Human motor adaptation in whole body motion
Measures used to quantify motor control mechanisms.Trajectory area measure (TA) and predictive component measure (PC) in relation to the active motor control processes during the execution of the motion.
© Copyright Policy - open-access
Related In: Results  -  Collection

License
Show All Figures
getmorefigures.php?uid=PMC5016968&req=5

f10: Measures used to quantify motor control mechanisms.Trajectory area measure (TA) and predictive component measure (PC) in relation to the active motor control processes during the execution of the motion.
Mentions: While the trajectory area is a measure that quantifies the overall motor control process including trajectory planning, feedforward mechanisms and feedback mechanisms; the predictive component measure excludes the feedback mechanism due to the fact that it quantifies the motion of COM before the feedback mechanism could alter the motion. Figure 10 shows the relation between the time of the motion, motor control processes and the measures used.

View Article: PubMed Central - PubMed

ABSTRACT

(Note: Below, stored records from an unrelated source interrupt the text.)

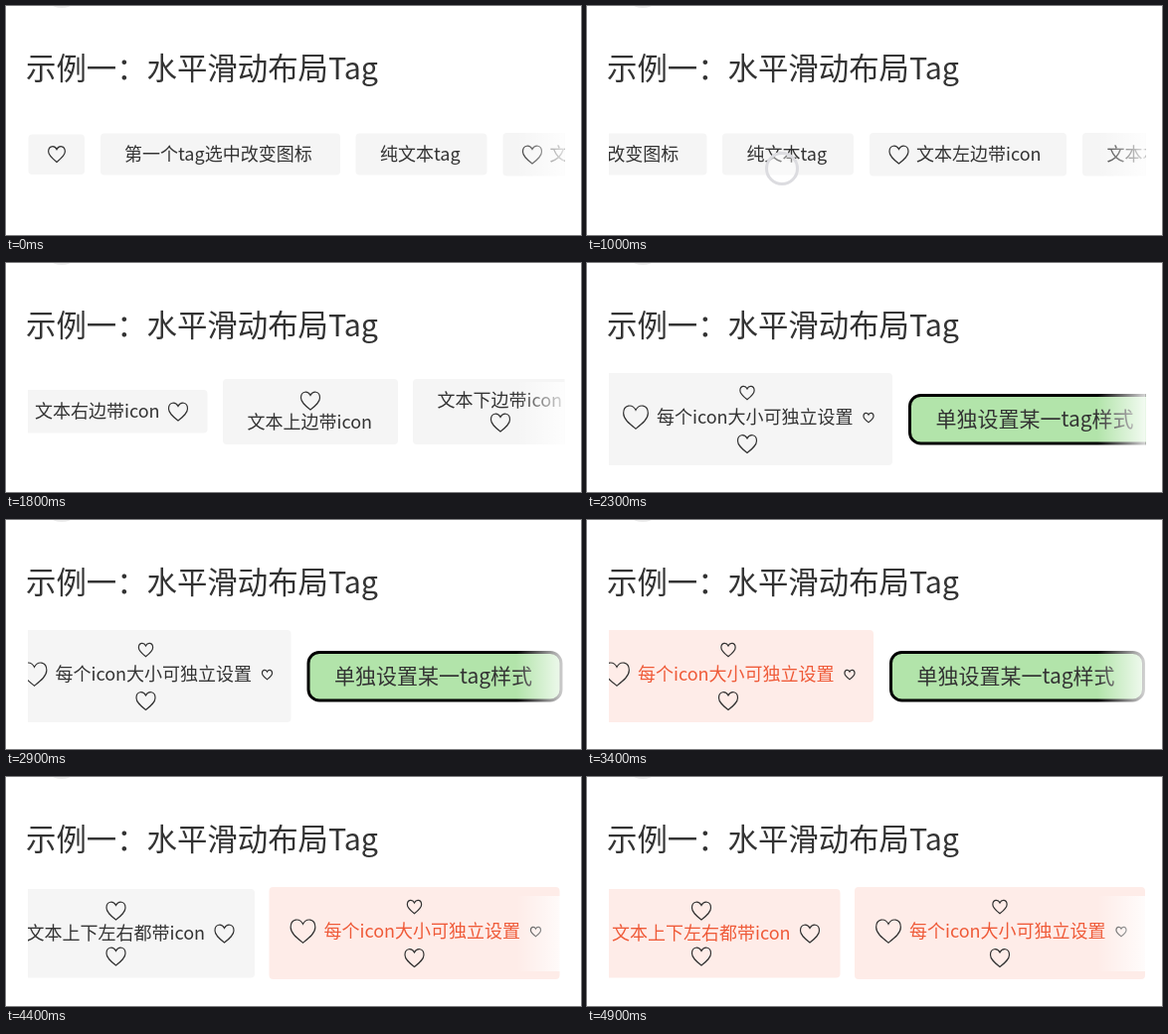
Animation, 578 px wide and 231 px high, one loop 5 s. Source, as an HTML page:

```html
<!DOCTYPE html>
<html lang="zh-CN">
<head>
<meta charset="utf-8">
<title>Tag</title>
<style>
  html, body { margin: 0; width: 100%; height: 100%; overflow: hidden; background: #fff; }
  svg { display: block; width: 100%; height: 100%; }
  text { font-family: "Noto Sans CJK SC", "Noto Sans CJK", "Noto Sans", sans-serif; font-size: 18px; fill: #333; }
  .heart { fill: none; stroke: #333; stroke-width: 1.2; vector-effect: non-scaling-stroke; }
  .tag rect { fill: #f5f5f5; }
  .tag.on rect { fill: #feece8; }
  .tag.on text { fill: #ef5a38; }
  .tag.green rect { fill: #b2e4aa; stroke: #000; stroke-width: 3; }
  .tag.green text { font-size: 21px; }
</style>
</head>
<body>
<svg viewBox="0 0 578 231">
  <defs>
    <clipPath id="view"><rect x="22" y="100" width="539.5" height="131"/></clipPath>
    <linearGradient id="fade">
      <stop offset="0" stop-color="#fff" stop-opacity="0"/>
      <stop offset="1" stop-color="#fff" stop-opacity=".85"/>
    </linearGradient>
  </defs>
  <circle cx="56" cy="-18" r="20" fill="#ececec"/>
  <text x="20" y="73.5" style="font-size:30.4px">示例一：水平滑动布局Tag</text>
  <g clip-path="url(#view)">
    <g id="row"></g>
    <rect x="513" y="120" width="49" height="76" fill="url(#fade)"/>
  </g>
  <circle id="touch" r="15.5" fill="#fff" fill-opacity=".4" stroke="#dcdce0" stroke-width="3"/>
</svg>
<script>
const LOOP = 5000, STEP = 100;
const HEART = 'M0 9C-5 5-9.5 1.5-9.5-3C-9.5-10-2.5-10.5 0-5.5C2.5-10.5 9.5-10 9.5-3C9.5 1.5 5 5 0 9Z';
const row = document.getElementById('row');
const touch = document.getElementById('touch');

function add(parent, name, attrs) {
  const el = document.createElementNS('http://www.w3.org/2000/svg', name);
  for (const k in attrs) el.setAttribute(k, attrs[k]);
  return parent.appendChild(el);
}

// label and hearts are placed relative to the tag's left edge
function tag(x, y, w, h, label, hearts = [], cls = '', r = 4) {
  const g = add(row, 'g', { class: 'tag ' + cls, transform: `translate(${x} 0)` });
  add(g, 'rect', { y, width: w, height: h, rx: r });
  if (label) add(g, 'text', { x: label[1], y: label[2] }).textContent = label[0];
  for (const [hx, hy, s = 1] of hearts)
    add(g, 'path', { class: 'heart', d: HEART, transform: `translate(${hx} ${hy}) scale(${s})` });
  return g;
}

tag(22.5, 129.5, 56.5, 40.5, null, [[28.5, 149.5, .88]]);
tag(95, 128.5, 241, 42, ['第一个tag选中改变图标', 24, 156]);
tag(351.5, 128.5, 132, 42, ['纯文本tag', 24.5, 156]);
tag(499.5, 128, 198, 43.5, ['文本左边带icon', 47, 156], [[29.5, 150]]);
tag(713.5, 128, 198, 43.5, ['文本右边带icon', 24.5, 156], [[168.5, 150]]);
tag(927, 117, 176, 66, ['文本上边带icon', 24.5, 167], [[88, 139]]);
tag(1118, 117, 176, 66, ['文本下边带icon', 24.5, 144.5], [[88, 161]]);
const four = tag(1310, 113, 279.5, 89.5, ['文本上下左右都带icon', 50, 163.5],
  [[31, 158], [140, 135], [140, 181], [249, 158]]);
const sizes = tag(1604, 111, 292, 93, ['每个icon大小可独立设置', 55, 162],
  [[34, 155.5, 1.3], [146, 131, .75], [146, 182.5], [268, 156, .53]]);
tag(1913.5, 133.5, 254, 48.5, ['单独设置某一tag样式', 26, 165], [], 'green', 11);

// piecewise-linear value from [time, ...values] keys
function at(keys, t) {
  if (t <= keys[0][0]) return keys[0].slice(1);
  for (let i = 1; i < keys.length; i++) {
    const a = keys[i - 1], b = keys[i];
    if (t <= b[0]) {
      const p = (t - a[0]) / (b[0] - a[0]);
      return a.slice(1).map((v, j) => v + (b[j + 1] - v) * p);
    }
  }
  return keys[keys.length - 1].slice(1);
}

const SCROLL = [
  [600, 0], [700, 16], [800, 70], [1000, 215.5], [1200, 385], [1400, 520],
  [1600, 627], [1800, 709], [1900, 750], [2000, 890], [2200, 1410], [2300, 1589],
  [2400, 1660], [2500, 1676], [2600, 1658], [2800, 1619], [2900, 1609.5], [3100, 1608],
  [3700, 1608], [3800, 1580], [4000, 1407], [4100, 1370], [4300, 1343], [4500, 1336],
  [4600, 1336], [4700, 1335]
];
const TOUCHES = [
  [[700, 395, 164], [1000, 196, 164], [1100, 120, 164]],
  [[1900, 470, 160], [2000, 340, 170], [2200, 70, 215]],
  [[3300, 150, 160], [3300, 150, 160]],
  [[3800, 318, 185], [4000, 491, 163], [4200, 541, 65]],
  [[4700, 130, 160], [4800, 130, 160]]
];

function draw(t) {
  row.setAttribute('transform', `translate(${-at(SCROLL, t)[0]} 0)`);
  sizes.classList.toggle('on', t >= 3300);
  four.classList.toggle('on', t >= 4800);
  const path = TOUCHES.find(k => t >= k[0][0] && t <= k[k.length - 1][0]);
  touch.style.display = path ? '' : 'none';
  if (path) {
    const [x, y] = at(path, t);
    touch.setAttribute('cx', x);
    touch.setAttribute('cy', y);
  }
}

const start = performance.now();
function tick() {
  const t = (performance.now() - start) % LOOP;
  draw(Math.floor(t / STEP) * STEP);
  requestAnimationFrame(tick);
}
tick();
</script>
</body>
</html>
```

The main role of the sensorimotor system of an organism is to increase the survival of the species. Therefore, to understand the adaptation and optimality mechanisms of motor control, it is necessary to study the sensorimotor system in terms of ecological fitness. We designed an experimental paradigm that exposed sensorimotor system to risk of injury. We studied human subjects performing uncon- strained squat-to-stand movements that were systematically subjected to non-trivial perturbation. We found that subjects adapted by actively compensating the perturbations, converging to movements that were different from their normal unperturbed squat-to-stand movements. Furthermore, the adapted movements had clear intrinsic inter-subject differences which could be explained by different adapta- tion strategies employed by the subjects. These results suggest that classical optimality measures of physical energy and task satisfaction should be seen as part of a hierarchical organization of optimality with safety being at the highest level. Therefore, in addition to physical energy and task fulfillment, the risk of injury and other possible costs such as neural computational overhead have to be considered when analyzing human movement.

No MeSH data available.